FRAN ABRAHAMS: John Brazier is the Managing Director of PCG, a body which represents freelance contractors. He says we don’t need to be too concerned. There are perfectly good reasons why such people shouldn’t be on the payroll. (TAPE)
JOHN BRAZIER: Tax paid by a limited company contractor is not just corporation tax on the revenues they bring into their company. They then have to pay themselves upon which they then pay income tax. And if they’re engaging somebody within their own business, it may only be one extra person on an employed basis to do some contracted work or something, then of course they have to pay National Insurance contributions on those people as well. So it’s not as straight forward as the press have been pointing out. Government and local government in particular could not function for the sake of many hundreds of thousands of contractors up and down the country who are engaged for short periods of work or indeed on fixed term periods of work. These individual businesses of you like, sometimes referred to as Personal Services Companies, should be allowed to operate in the same way that any limited company does currently.
FRAN ABRAHAMS: But surely what we’re getting here is a suspicion that companies are being used as vehicles for tax avoidance.
JOHN BRAZIER: I think you’re absolutely right. There can be suspicion, because people don’t understand. But I would just ask the general public to think very carefully. We musn’t build up a story here that suggests that these people are tax avoiders. This is absolutely not the case. There’s a tremendous amount of work being done by these people assisting companies and assisting Government up and down the country.
FRAN ABRAHAMS: We’ve seen examples where local authorities taking somebody on as an Interim Chief Executive. Three years later they’re still there, and they’re still being paid through their own company.
JOHN BRAZIER: Yes. I think there are some borderline cases. There are some contracts and some industries where by their very nature they would be more long term. Now you can take a view that somebody on a three year contract could equally be paid on a PAYE basis.

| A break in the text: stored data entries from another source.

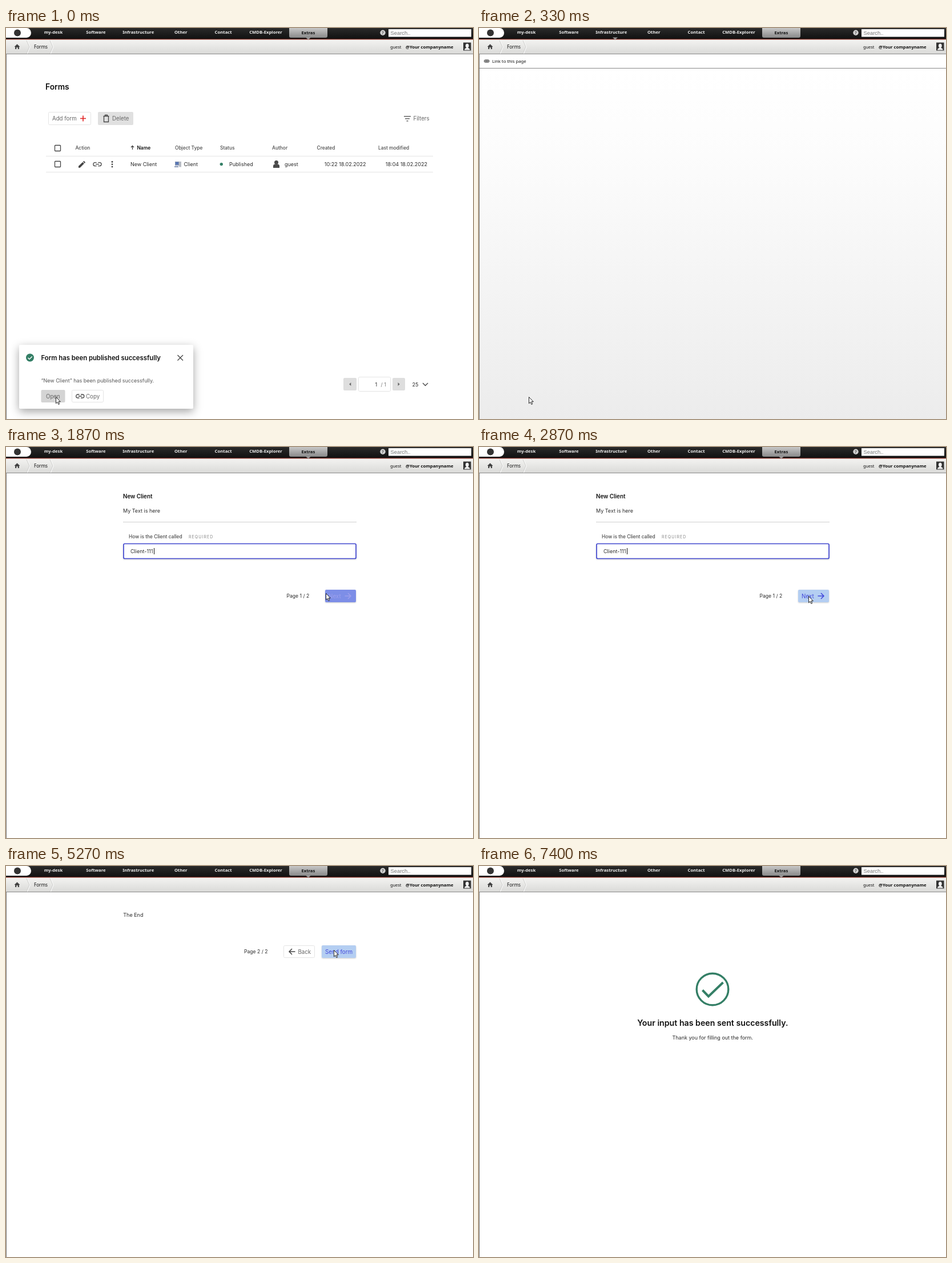
These frames come from a looping animation (818x685 px, 8.14 s). An HTML page:

```html
<!DOCTYPE html>
<html lang="en">
<head>
<meta charset="utf-8">
<title>Filling out a form</title>
<style>
  html, body { margin: 0; width: 100%; height: 100%; overflow: hidden; background: #fff; }
  svg { display: block; width: 818px; height: 685px; font: 9px Inter, sans-serif; fill: #2b2b2b; }
  .ui { font: 7.7px "Noto Sans", sans-serif; fill: #111; }
  .menu { font-weight: 700; fill: #eee; text-anchor: middle; }
  .head { font-size: 8.4px; font-weight: 500; fill: #4a4a4a; }
  .btn { font-size: 9.7px; fill: #666; }
  .bold { font-weight: 600; fill: #111; }
  .mid { text-anchor: middle; }
  .line { fill: none; stroke: #444; stroke-width: 1.3; }
  .frame { fill: #fff; stroke: #e4e4e4; }
  .primary { filter: drop-shadow(0 1px 1px rgba(0, 0, 0, .2)); }
  .toast { fill: #fff; filter: drop-shadow(0 5px 8px rgba(0, 0, 0, .36)); }
</style>
</head>
<body>
<svg viewBox="0 0 818 685">
  <defs>
    <linearGradient id="bar" x2="0" y2="1"><stop stop-color="#2a2a2a"/><stop offset="1" stop-color="#111"/></linearGradient>
    <linearGradient id="crumbs" x2="0" y2="1"><stop stop-color="#f3f3f1"/><stop offset="1" stop-color="#dadad8"/></linearGradient>
    <linearGradient id="tab" x2="0" y2="1"><stop stop-color="#d2d2d2"/><stop offset="1" stop-color="#898989"/></linearGradient>
    <linearGradient id="blank" x2="0" y2="1"><stop stop-color="#fff"/><stop offset=".25" stop-color="#fcfcfc"/><stop offset="1" stop-color="#ececec"/></linearGradient>
    <path id="chain" class="line" d="M6 -3H3.2a3 3 0 0 0 0 6H6M8.5 -3h2.8a3 3 0 0 1 0 6H8.5M4.3 0h6"/>
    <path id="arrow" d="M0 0h10.5M5.5 -5l5 5l-5 5" fill="none" stroke-width="1.5"/>
    <rect id="box" class="line" width="10" height="10" rx="1"/>
  </defs>

  <g id="page">
    <g id="list">
      <text class="bold" x="69" y="107.5" font-size="13.8">Forms</text>
      <rect class="frame" x="74.500" y="147.500" width="74" height="22" rx="2"/>
      <text class="btn" x="81" y="162.300">Add form</text>
      <path d="M130 158.500h10M135 153.500v10" stroke="#e02020" stroke-width="1.6"/>
      <rect x="161" y="147" width="62" height="23" rx="2" fill="#e0e0e0"/>
      <path d="M170.500 154.500h10M173.500 154v-1.500h4v1.500M171.500 154.500v10h8v-10" class="line" stroke="#777"/>
      <text class="btn" x="186" y="162.300" fill="#888">Delete</text>
      <path class="line" d="M697 154.800h12M699 158.800h8M701.500 162.800h3"/>
      <text class="btn" x="713.500" y="162.300">Filters</text>

      <use href="#box" x="85.500" y="205.500"/>
      <g class="head">
        <text x="121.500" y="213">Action</text>
        <path class="line" stroke-width="1" d="M221.500 213v-6.500M219 209l2.500-2.500l2.500 2.500"/>
        <text class="bold" x="229.500" y="213">Name</text>
        <text x="296" y="213">Object Type</text>
        <text x="375" y="213">Status</text>
        <text x="466" y="213">Author</text>
        <text x="544.500" y="213">Created</text>
        <text x="652" y="213">Last modified</text>
      </g>
      <path d="M70 224.500h678M70 252.500h678" stroke="#e4e4e4"/>

      <use href="#box" x="85.500" y="233.500"/>
      <path d="M127 244.800v-2.700l7.200-7.200 2.700 2.700-7.200 7.200zM135 234.200l1.400-1.400 2.700 2.700-1.400 1.400z" fill="#444"/>
      <use href="#chain" x="152.700" y="238.700"/>
      <g fill="#444"><circle cx="186" cy="234.500" r="1.400"/><circle cx="186" cy="238.800" r="1.400"/><circle cx="186" cy="243.100" r="1.400"/></g>
      <text x="218" y="242">New Client</text>
      <path d="M296 234h7v7h-7zM295 242h7v2h-7z" fill="#8796b4"/>
      <path d="M303 234h4v9.500h-4z" fill="#b8bcc4"/><path d="M297 235h5v4h-5z" fill="#5675b5"/>
      <text x="311.500" y="242">Client</text>
      <circle cx="377.300" cy="238.600" r="2.700" fill="#347f66"/>
      <text x="391" y="242">Published</text>
      <circle cx="473.500" cy="235.500" r="3.500" fill="#4a4a4a"/>
      <path d="M468 245v-3q0-3.500 3.500-3.500h4q3.500 0 3.500 3.500v3z" fill="#4a4a4a"/>
      <text x="488" y="242">guest</text>
      <text x="630.500" y="242" text-anchor="end">10:22 18.02.2022</text>
      <text x="738" y="242" text-anchor="end">18:04 18.02.2022</text>

      <path d="M591 615q0-2 2-2h19q2 0 2 2v18q0 2-2 2h-19q-2 0-2-2zM677 615q0-2 2-2h18q2 0 2 2v18q0 2-2 2h-18q-2 0-2-2z" fill="#dedede"/>
      <path d="M604.300 621v6l-3.200-3zM686.500 621v6l3.200-3z" fill="#666"/>
      <rect class="frame" x="617.500" y="611.500" width="56" height="25" rx="2"/>
      <text x="646.500" y="627.500">1<tspan fill="#777" x="656.500">/ 1</tspan></text>
      <text x="711.500" y="627.500">25</text>
      <path class="line" d="M730 622l4.500 4.500l4.500-4.500"/>

      <rect class="toast" x="23" y="555" width="305" height="112" rx="2"/>
      <circle cx="42" cy="577.500" r="7" fill="#347f66"/>
      <path d="M38.500 577.700l2.500 2.500l4.700-4.800" fill="none" stroke="#fff" stroke-width="1.500"/>
      <text class="bold" x="61.500" y="581.700" font-size="11.300">Form has been published successfully</text>
      <path class="line" d="M300.500 573l9.500 9.500M310 573l-9.500 9.500"/>
      <text x="61.500" y="620.500" fill="#555">“New Client” has been published successfully.</text>
      <rect x="61.500" y="634" width="42" height="22" rx="2" fill="#d4d4d4"/>
      <text class="btn" x="70" y="648.800">Open</text>
      <rect class="frame" x="115.500" y="634.500" width="55" height="21" rx="2"/>
      <use href="#chain" x="122.500" y="645"/>
      <text class="btn" x="140" y="648.800">Copy</text>
    </g>

    <g id="loading">
      <rect y="71" width="818" height="614" fill="url(#blank)"/>
      <path d="M0 70.500h818" stroke="#888"/>
      <rect x="9" y="55.800" width="9" height="4.400" rx="2.200" fill="#aaa" stroke="#555"/>
      <path d="M11 58h5" stroke="#444"/>
      <text class="ui" x="23" y="60.500" font-size="7.500">Link to this page</text>
    </g>

    <g id="form">
      <text class="bold" x="205" y="90" font-size="9.800">New Client</text>
      <text x="205" y="115">My Text is here</text>
      <path d="M205 131.500h409" stroke="#cfcfcf"/>
      <text class="head" x="215" y="160">How is the Client called</text>
      <text x="320" y="160" font-size="7" letter-spacing="1.050" fill="#888">REQUIRED</text>
      <rect class="primary" x="206" y="169.500" width="407" height="26" rx="2" fill="#fff" stroke="#4147d0" stroke-width="1.700"/>
      <text x="218" y="186">Client-111</text>
      <path id="caret" d="M259.500 177v11" stroke="#111"/>
      <text x="491.500" y="264" font-size="8.600">Page 1 / 2</text>
      <rect id="nextBox" class="primary" x="559" y="250" width="54" height="22" rx="2"/>
      <g id="nextLabel"><text x="565" y="264.800" font-size="9.800" fill="inherit">Next</text><use href="#arrow" x="593.500" y="261"/></g>
    </g>

    <g id="end">
      <text x="205.300" y="89">The End</text>
      <text x="417" y="153" font-size="8.600">Page 2 / 2</text>
      <rect class="frame" x="486.500" y="139.500" width="54" height="21" rx="2"/>
      <use href="#arrow" transform="translate(506.500 150) scale(-1 1)" stroke="#444"/>
      <text class="btn" x="511.500" y="153.700">Back</text>
      <rect id="sendBox" class="primary" x="553" y="139" width="60" height="22" rx="2"/>
      <text id="sendLabel" class="mid" x="583" y="153.700" font-size="9.800">Send form</text>
    </g>

    <g id="success">
      <g fill="none" stroke="#347f66"><circle cx="409" cy="216" r="27.800" stroke-width="3.400"/><path d="M391.500 217.500l10.500 11l25.500-24.500" stroke-width="4"/></g>
      <text class="bold mid" x="409.300" y="280" font-size="14.200">Your input has been sent successfully.</text>
      <text class="mid" x="409.300" y="304">Thank you for filling out the form.</text>
    </g>

    <path d="M.5 45v640" stroke="#777"/>
    <rect width="818" height="19" fill="url(#bar)"/>
    <path d="M0 19.500h818" stroke="#7d3028"/>
    <path d="M0 20.500h818" stroke="#c9aaa4"/>
    <rect y="21" width="818" height="24" fill="url(#crumbs)"/>
    <path d="M0 45.500h818" stroke="#888"/>
    <path d="M0 0h36a8 8.500 0 0 1 0 17H0z" fill="#fff"/>
    <circle cx="20" cy="8.500" r="6" fill="#333"/>
    <rect x="496" y="-3" width="67" height="20" rx="3" fill="url(#tab)"/>
    <path id="pointer" d="M-4.500 16.500h9l-4.500 4z" fill="#999"/>
    <g class="ui menu" id="menu"></g>
    <circle cx="660" cy="8.200" r="4.700" fill="#d0d0d0"/>
    <text class="ui mid" x="660" y="11" font-weight="700">?</text>
    <rect x="670" y="2" width="145" height="13.500" fill="#fff"/>
    <text x="673.500" y="12" style="font:9.400px 'Liberation Sans',sans-serif" fill="#757575">Search..</text>
    <path d="M14.500 33l5-4.800l5 4.800h-1.500v4h-2.300v-3h-2.400v3h-2.300v-4z" fill="#444"/>
    <path d="M37 22l5 11l-5 12M78 22l5 11l-5 12" fill="none" stroke="#fafafa" stroke-width="1.500"/>
    <path d="M36 22l5 11l-5 12M77 22l5 11l-5 12" fill="none" stroke="#cdcdcb"/>
    <g class="ui">
      <text x="49" y="36" style="font-size:8.100px">Forms</text>
      <text x="673" y="35.500" style="font-size:7.400px">guest</text>
      <text x="700" y="35.500" font-weight="700">@Your companyname</text>
    </g>
    <rect x="801" y="25.500" width="13.500" height="14" fill="#333"/>
    <ellipse cx="807.800" cy="31" rx="2.900" ry="3.600" fill="#f2f2f2"/>
    <path d="M803 38.500q0-3 3.300-3.500v-2h3v2q3.300.5 3.300 3.500z" fill="#f2f2f2"/>
  </g>
  <path id="cursor" d="M.5 .5v11.300l2.600-2.400l1.800 4.100l1.800-.8l-1.800-4h3.400z" fill="#fff" stroke="#111" stroke-width=".9"/>
</svg>
<script>
const LOOP = 8140, STEP = 200 / 3;
const el = id => document.getElementById(id);

const labels = ["my-desk", "Software", "Infrastructure", "Other", "Contact", "CMDB-Explorer", "Extras"];
el("menu").innerHTML = labels.map((label, i) =>
  `<text x="${83 + 74.4 * i}" y="${i < 6 ? 10.3 : 11}"${i < 6 ? "" : ' fill="#111" style="fill:#111"'}>${label}</text>`).join("");

// Start time of each scene
const scenes = [["list", 0], ["white", 130], ["loading", 330], ["form", 470], ["end", 3270], ["success", 5330]];

// Pointer positions: time, x, y
const path = [
  [530, 87, 646], [730, 128, 570], [1000, 252, 369], [1270, 405, 258], [1600, 525, 246], [2000, 577, 261],
  [3940, 577, 261], [4330, 500, 190], [4530, 427, 140], [4670, 490, 125], [4800, 553, 131], [5130, 574, 147],
  [5330, 574, 147], [5540, 600, 205], [5800, 639, 277], [6670, 639, 277], [7330, 3, 672], [7400, 3, 700]
];

const progress = (t, from, to) => Math.min(1, Math.max(0, (t - from) / (to - from)));
const mix = (a, b, p) => a + (b - a) * p;
const blend = (a, b, p) => `rgb(${a.map((v, i) => Math.round(mix(v, b[i], p)))})`;
const INDIGO = [66, 72, 218], SKY = [180, 206, 242], WHITE = [255, 255, 255];

function pointerAt(t) {
  const i = path.findIndex(point => point[0] > t);
  if (i === 0) return path[0].slice(1);
  if (i < 0) return path[path.length - 1].slice(1);
  const [a, b] = [path[i - 1], path[i]], p = progress(t, a[0], b[0]);
  return [mix(a[1], b[1], p), mix(a[2], b[2], p)];
}

function hover(name, p) {
  const ink = blend(WHITE, INDIGO, p);
  el(name + "Box").style.fill = blend(INDIGO, SKY, p);
  el(name + "Label").style.fill = ink;
  el(name + "Label").style.stroke = "none";
  el(name + "Label").querySelector("use")?.style.setProperty("stroke", ink);
}

function draw(now) {
  const t = Math.floor((now % LOOP + 4) / STEP) * STEP + 4;
  const current = scenes.filter(scene => scene[1] <= t).pop()[0];
  for (const [name] of scenes) if (name !== "white") el(name).style.display = name === current ? "" : "none";
  el("page").style.display = current === "white" ? "none" : "";
  el("pointer").setAttribute("transform", `translate(${current === "loading" ? 238.5 : 529.5} 0)`);
  el("caret").style.display = Math.floor((t - 2730) / 467) % 2 ? "none" : "";
  hover("next", progress(t, 1730, 2000));
  hover("send", progress(t, 4800, 5130));
  el("cursor").setAttribute("transform", `translate(${pointerAt(t).map(Math.round)})`);
}

const start = performance.now();
function tick() {
  draw(performance.now() - start);
  requestAnimationFrame(tick);
}
tick();
</script>
</body>
</html>
```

FRAN ABRAHAMS: You say some of these cases are borderline. If you’re a Chief Executive, you’re a Chief Executive. That’s an office, isn’t it?
JOHN BRAZIER: Yes it is. And I think there are some areas I think, if you’re a Chief Executive or a Managing Director of a company, unless you’ve gone in on an interim basis to cover some sort of crisis for example, that to my mind would normally be, under normal circumstances, would be a generally speaking an employed opportunity. Yes. Absolutely. (LIVE)
FRAN ABRAHAMS: But there have been questions about the use of Personal Services Companies in a wide variety of organisations. There’ve been similar arrangements in Hospital Trusts and Quangos too. And the Government has been expressing concern. Later this month, the Chief Secretary to the Treasury, Danny Alexander, is going to report to MPs on why some civil servants are paid through private companies, a review which followed the revelations about the Student Loan Company. And the Government’s also planning to announce in the Budget that there’ll be a new law to tackle the most egregious tax avoidance schemes. .. The Treasury Minister David Gauke said in a statement that the Government was devoting extra resources to collecting tax.
VOICED: “The Government has invested an extra £900 million in HM Revenue and Customs to take action against those who don’t comply with the rules, a move that we expect to bring in an extra £7 billion a year in revenue by the end of the parliament. With 200 new criminal investigators already recruited, we anticipate that they will help deliver 1000 additional prosecutions by 2015.”